Photo Credit: NASA
The nerdiest New Year's party in the solar system is happening 4 billion miles from Earth, where a lone, intrepid spacecraft is en route to the furthest object humans have ever explored.
There is no champagne in this dim and distant region, where a halo of icy worlds called the Kuiper Belt circles the outermost edge of the solar system. There will be no renditions of "Auld Lang Syne" (in space, no one can hear you sing).
But there is a minivan-sized spacecraft called New Horizons. And there is a puny, primitive rock called Ultima Thule, a rocky relic of the solar system's origins, whose name means "beyond the borders of the known world."
At New Horizon's birthplace, the Johns Hopkins University Applied Physics Laboratory in Laurel, Maryland, scores of space scientists gathered to study - and celebrate - the occasion. While their fellow Earthlings counted down to midnight, they were ticking off time until 12:33am, when the spacecraft would make its closest approach to its target.
In images taken Sunday night, Ultima Thule appeared as little more than an elongated white smear against the darkness of space.
But an amazed "oooh" rippled through the APL auditorium when deputy project scientist John Spencer projected the blurred image on a screen. Until then, no one had ever seen a Kuiper Belt object as anything more than a single pixel of light.
"This is just a first glimpse of what is rapidly going to get better from here on out," Spencer said. "We're going to learn more very soon and we just can't wait."
This is the biggest and busiest moment for the New Horizons team since its spacecraft soared past Pluto three years ago, capturing detailed close-up photos of the distant dwarf planet.
Helene Winters, the missions project manager, said spacecraft operators have been subsisting on chocolate and sleeping on air mattresses at APL so they can make the most of every minute until New Horizons reaches its target. Navigators have kept a watchful eye out for potential hazards, which can be hard to spot in this dim and distant corner of the solar system.
But because it takes more than six hours for light signals to traverse the vast distance between the Kuiper Belt and Earth, it is already too late to change the spacecraft's course.
That same light time delay means scientists won't know until Tuesday morning whether the flyby worked.
Winters laughed when asked whether she thinks she will be able to sleep Monday night. "Ask me again tomorrow."
As midnight approached, the gathering at APL took on a festival atmosphere. Scientists and their guests munched on crudites in a room lit with sparkling blue lights. Small children up long past their bedtimes scurried between chairs and sneaked cookies from the buffet.
"This is like a dream come true," said Chuck Fields, a podcast producer from Indianapolis who drove nine hours to attend Monday's event. He was dressed in a blindingly bright blazer and tie bearing images of planets, galaxies and the sun.
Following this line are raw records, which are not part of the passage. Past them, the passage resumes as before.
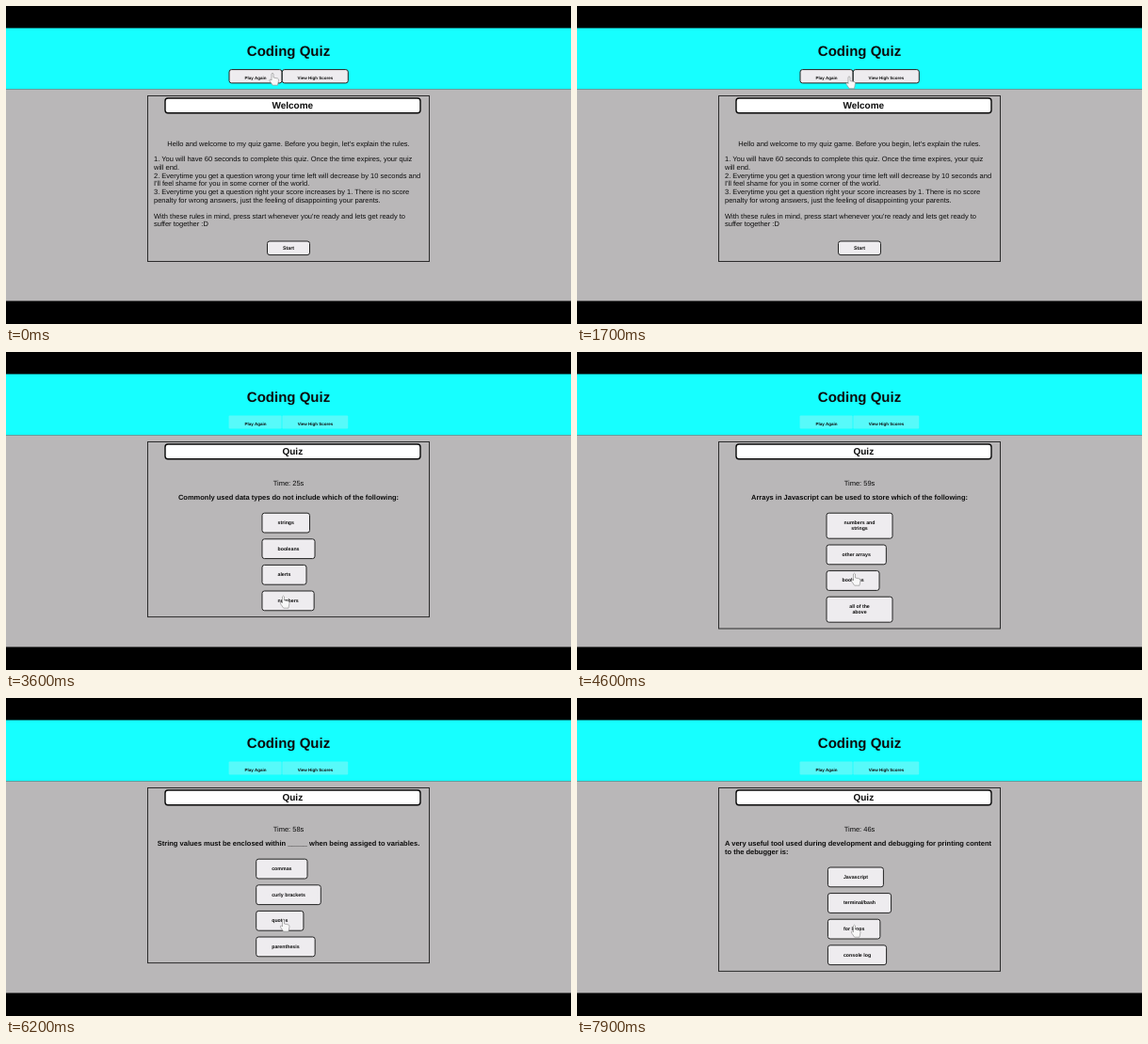
Recreate the animation shown at these times as an HTML page with a canvas. Size 600x338 px, loop 8000 ms.

```html
<!DOCTYPE html>
<html lang="en">
<head>
<meta charset="utf-8">
<title>Coding Quiz</title>
<style>
  html, body { margin: 0; width: 100%; height: 100%; overflow: hidden; background: #000; }
  canvas { display: block; width: 100vw; height: 100vh; }
</style>
</head>
<body>
<canvas id="stage" width="600" height="338"></canvas>
<script>
const ctx = document.getElementById('stage').getContext('2d');
const LOOP = 8000, STEP = 100;
const INK = '#0c0c0c', BUTTON = '#eeecef';

const RULES = [
  '1. You will have 60 seconds to complete this quiz. Once the time expires, your quiz',
  'will end.',
  '2. Everytime you get a question wrong your time left will decrease by 10 seconds and',
  "I'll feel shame for you in some corner of the world.",
  '3. Everytime you get a question right your score increases by 1. There is no score',
  'penalty for wrong answers, just the feeling of disappointing your parents.'
];
const OUTRO = [
  "With these rules in mind, press start whenever you're ready and lets get ready to",
  'suffer together :D'
];

const question = (text, ...options) => () => drawQuestion(text.split('\n'), options);

// Each screen lasts until the next start time.
const SCREENS = [
  [0, drawWelcome],
  [800, drawScores],
  [1500, drawWelcome],
  [3600, question('Commonly used data types do not include which of the following:',
    'strings', 'booleans', 'alerts', 'numbers')],
  [4600, question('Arrays in Javascript can be used to store which of the following:',
    'numbers and\nstrings', 'other arrays', 'booleans', 'all of the\nabove')],
  [5600, question('The condition in an if/else statement is enclosed within _____.',
    'quotes', 'curly brackets', 'parenthesis', 'square\nbrackets')],
  [6200, question('String values must be enclosed within _____ when being assiged to variables.',
    'commas', 'curly brackets', 'quotes', 'parenthesis')],
  [7000, question('A very useful tool used during development and debugging for printing content\nto the debugger is:',
    'Javascript', 'terminal/bash', 'for loops', 'console log')]
];
const CLOCK = [[0, 25], [4600, 59], [5600, 58], [6600, 57], [7600, 46]];

// Pointer tip: time, x, y
const PATH = [
  [100, 282, 71], [500, 322, 74], [900, 322, 74], [1100, 302, 92], [1300, 283, 74],
  [1600, 283, 74], [2300, 318, 78], [2700, 289, 249.5], [2900, 289, 249.5],
  [3400, 293.5, 259], [4200, 293.5, 259], [4400, 293.5, 235], [4800, 293.5, 235],
  [5100, 294, 239], [5400, 293.5, 235], [5700, 293.5, 235], [5900, 294, 250],
  [6000, 294, 246], [6200, 293.5, 235], [6400, 293.5, 235], [6700, 293.5, 238],
  [7300, 293.5, 238], [7900, 293.5, 241]
];
const HAND = new Path2D('M0 1Q1-.6 2 1V5L6.6 6Q7.6 6.4 7.5 8L6.5 13.2H1.2L-2 8.6Q-2.6 7-1 7L0 8Z');
const ARROW = new Path2D('M0 0V10.5L2.4 8.4L4.2 12L5.8 11.2L4.2 7.8H7.4Z');

let time, hotspots;

const latest = list => list.filter(([start]) => start <= time).pop()[1];

function text(str, x, y, size, { bold = false, align = 'left' } = {}) {
  ctx.font = `${bold ? 'bold ' : ''}${size}px "Liberation Sans", Arial, sans-serif`;
  ctx.textAlign = align;
  ctx.fillStyle = INK;
  ctx.fillText(str, x, y);
}
const centered = (str, x, y, size, bold) => text(str, x, y, size, { bold, align: 'center' });
const lines = (list, x, y, style) =>
  list.forEach((line, i) => text(line, x, y + i * 8.7, 7.5, style));

function box(x, y, w, h, fill, stroke, radius = 2.5, width = 1) {
  ctx.beginPath();
  ctx.roundRect(x, y, w, h, radius);
  if (fill) { ctx.fillStyle = fill; ctx.fill(); }
  if (stroke) { ctx.strokeStyle = stroke; ctx.lineWidth = width; ctx.stroke(); }
}

function button(label, x, y, w, h, size, baseline) {
  box(x, y, w, h, BUTTON, '#222');
  label.split('\n').forEach((line, i) =>
    centered(line, x + w / 2, y + baseline + i * 6.1, size, true));
  hotspots.push([x, y, w, h]);
}

function drawPanel(title, bottom) {
  ctx.strokeStyle = '#2b2b2b';
  ctx.lineWidth = 1;
  ctx.strokeRect(150.5, 95.5, 299, bottom - 95.5);
  box(169, 98, 271, 15.7, '#fff', '#080808', 3, 1.4);
  centered(title, 304.3, 109.3, 10, true);
}

function drawNav(enabled) {
  if (enabled) {
    button('Play Again', 237, 67.6, 56, 14.3, 4.5, 10.1);
    button('View High Scores', 293.3, 67.6, 70, 14.3, 4.5, 10.1);
  } else {
    box(236.6, 67.5, 56, 14, '#57fafa', null, 1);
    box(293.4, 67.5, 69.8, 14, '#57fafa', null, 1);
    centered('Play Again', 265, 77.7, 4.5, true);
    centered('View High Scores', 328.5, 77.7, 4.5, true);
  }
}

function drawWelcome() {
  drawNav(true);
  drawPanel('Welcome', 271.5);
  centered("Hello and welcome to my quiz game. Before you begin, let's explain the rules.", 300, 149.1, 7.5);
  lines(RULES, 157, 165.2);
  lines(OUTRO, 157, 225.5);
  button('Start', 277.5, 250, 45, 14.6, 5.25, 9.2);
}

function drawScores() {
  drawNav(true);
  drawPanel('High Scores', 154.5);
  centered('1. ZUPY THE giant: 1', 300, 146.3, 6.2);
}

function drawQuestion(prompt, options) {
  drawNav(false);
  centered(`Time: ${latest(CLOCK)}s`, 300, 141.7, 7.5);
  if (prompt.length > 1) lines(prompt, 157, 156.9, { bold: true });
  else centered(prompt[0], 300, 156.9, 7.5, true);

  ctx.font = 'bold 5.25px "Liberation Sans", Arial, sans-serif';
  const widths = options.map(label =>
    label.includes('\n') ? 70 : ctx.measureText(label).width + 33);
  const left = 300 - Math.max(...widths) / 2;
  let y = 171.2 + (prompt.length - 1) * 8.8;
  options.forEach((label, i) => {
    const height = label.includes('\n') ? 27 : 20.8;
    button(label, left, y, widths[i], height, 5.25, 11.7);
    y += height + 6.8;
  });
  drawPanel('Quiz', y);
}

function drawPointer() {
  let next = PATH.findIndex(([start]) => start > time);
  if (next < 0) next = PATH.length - 1;
  const [t0, x0, y0] = PATH[Math.max(next - 1, 0)];
  const [t1, x1, y1] = PATH[next];
  const k = t1 > t0 ? Math.min((time - t0) / (t1 - t0), 1) : 0;
  const x = x0 + (x1 - x0) * k, y = y0 + (y1 - y0) * k;
  const over = hotspots.some(([bx, by, w, h]) => x > bx && x < bx + w && y > by && y < by + h);
  const shape = over ? HAND : ARROW;
  ctx.save();
  ctx.translate(x, y);
  ctx.fillStyle = '#f8f8f8';
  ctx.strokeStyle = '#858585';
  ctx.lineWidth = 0.6;
  ctx.fill(shape);
  ctx.stroke(shape);
  ctx.restore();
}

function fillBand(top, bottom, color) {
  ctx.fillStyle = color;
  ctx.fillRect(0, top, 600, bottom - top);
}

function draw(now) {
  time = Math.floor((now % LOOP) / STEP) * STEP;
  hotspots = [];
  ctx.textRendering = 'geometricPrecision';
  fillBand(0, 338, '#000');
  fillBand(23.5, 88.5, '#16ffff');
  fillBand(88.5, 313.5, '#b9b7b8');
  centered('Coding Quiz', 300, 53.2, 15, true);
  latest(SCREENS)();
  drawPointer();
}

const startTime = performance.now();
function tick() {
  draw(performance.now() - startTime);
  requestAnimationFrame(tick);
}
tick();
</script>
</body>
</html>
```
His wife, Dawn, wore matching pants.
"You can find anything on Amazon," Dawn laughed. "Alan (Stern) said this was going to be a celebration," Chuck added. "So it was like, OK, let's celebrate!"
Five-and-half-year-old Benjamin Holder pored over an image of New Horizons and the distant rock it was due to encounter.
"I used to have a cat named Toolie," Benjamin said. "But the Thule rock that you're looking for is not named after my cat."
His uncle Erik Lessac-Chenen stifled a laugh. As a member of the spacecraft's optical navigation team, he'd devoted the better part of the past year and a half to tracking down that "Thulie rock."
Two nights ago, he and his colleagues were awake until 4am, developing the final set of commands to send New Horizons before its encounter. Those commands - he hopes - will ensure that the spacecraft doesn't miss its shot to take an image of its target.
"Basically, it was like, 'This is where Ultima is. This is where you point. Good luck,' " Lessac-Chenen said. "Now it's up to New Horizons."
The spacecraft, which launched in 2006, is the first NASA mission designed specifically to explore the outer solar system - a region that project scientist Alan Stern calls "a scientific wonderland." Out in the Kuiper Belt, where sunlight is 0.05 percent as strong as it is on Earth, and temperatures hover close to absolute zero, the primitive building blocks of planets have persisted unchanged for 4.6 billion years.
"This is history making what we're doing, in more ways than one," Stern said. Not only is Ultima Thule the most distant planetary object ever explored, it is also likely the most primitive. Unlike planets, which are transformed by geologic forces in their interiors, and asteroids, which are heated by the sun, Ultima Thule is thought to have existed in a "deep freeze" since it formed.
"It is probably the best time capsule we've ever had for understanding the birth of our solar system and the planets in it," Stern said.
The encounter with Ultima is among the more difficult feats NASA has attempted. The great distances from Earth and the sun mean scientists must put up with a long communications lag and instruments must operate with very little light. Ultima Thule was only discovered four years ago, and its orbit and surroundings still aren't well known. And New Horizons is a 13-year-old spacecraft; its power generator produces just a quarter as much wattage as a light bulb, which means operators must carefully prioritize their use of remaining fuel.
"I can't promise you success," Stern said Monday afternoon. "We are straining at the capabilities of this spacecraft."
The sheer speeds and distances involved boggle the mind. Ultima Thule is one percent the size of Pluto, and New Horizons must get four times closer to image it. At the moment of closest approach, the spacecraft will be moving at a breathtaking 32,000 miles per hour. Its cameras must swivel to track Ultima Thule as it passes by; otherwise, all it will see is a blur amid the black.
The New Horizons team has a number of experiments planned for the brief encounter. Particle and dust detectors will probe the environment around Ultima. The spacecraft's three cameras will take images in colour and black and white in an effort to map the tiny world and determine its composition.
Spencer said Monday he is especially interested in those detailed colour photos, which could illuminate a "particular mystery" about "cold classical" Kuiper Belt objects like Ultima Thule, which never underwent dramatic geologic change. Although these rocks should be primarily made of ice, they all appear reddish when viewed through the Hubble Space Telescope. It may be that the ices contain impurities that change color when struck by cosmic rays, Spencer said -- a possibility he hopes to pin down by looking into craters of more recently exposed material.
"Who knows?" he said. "Anything is possible when you're exploring a new class of world you've never seen before."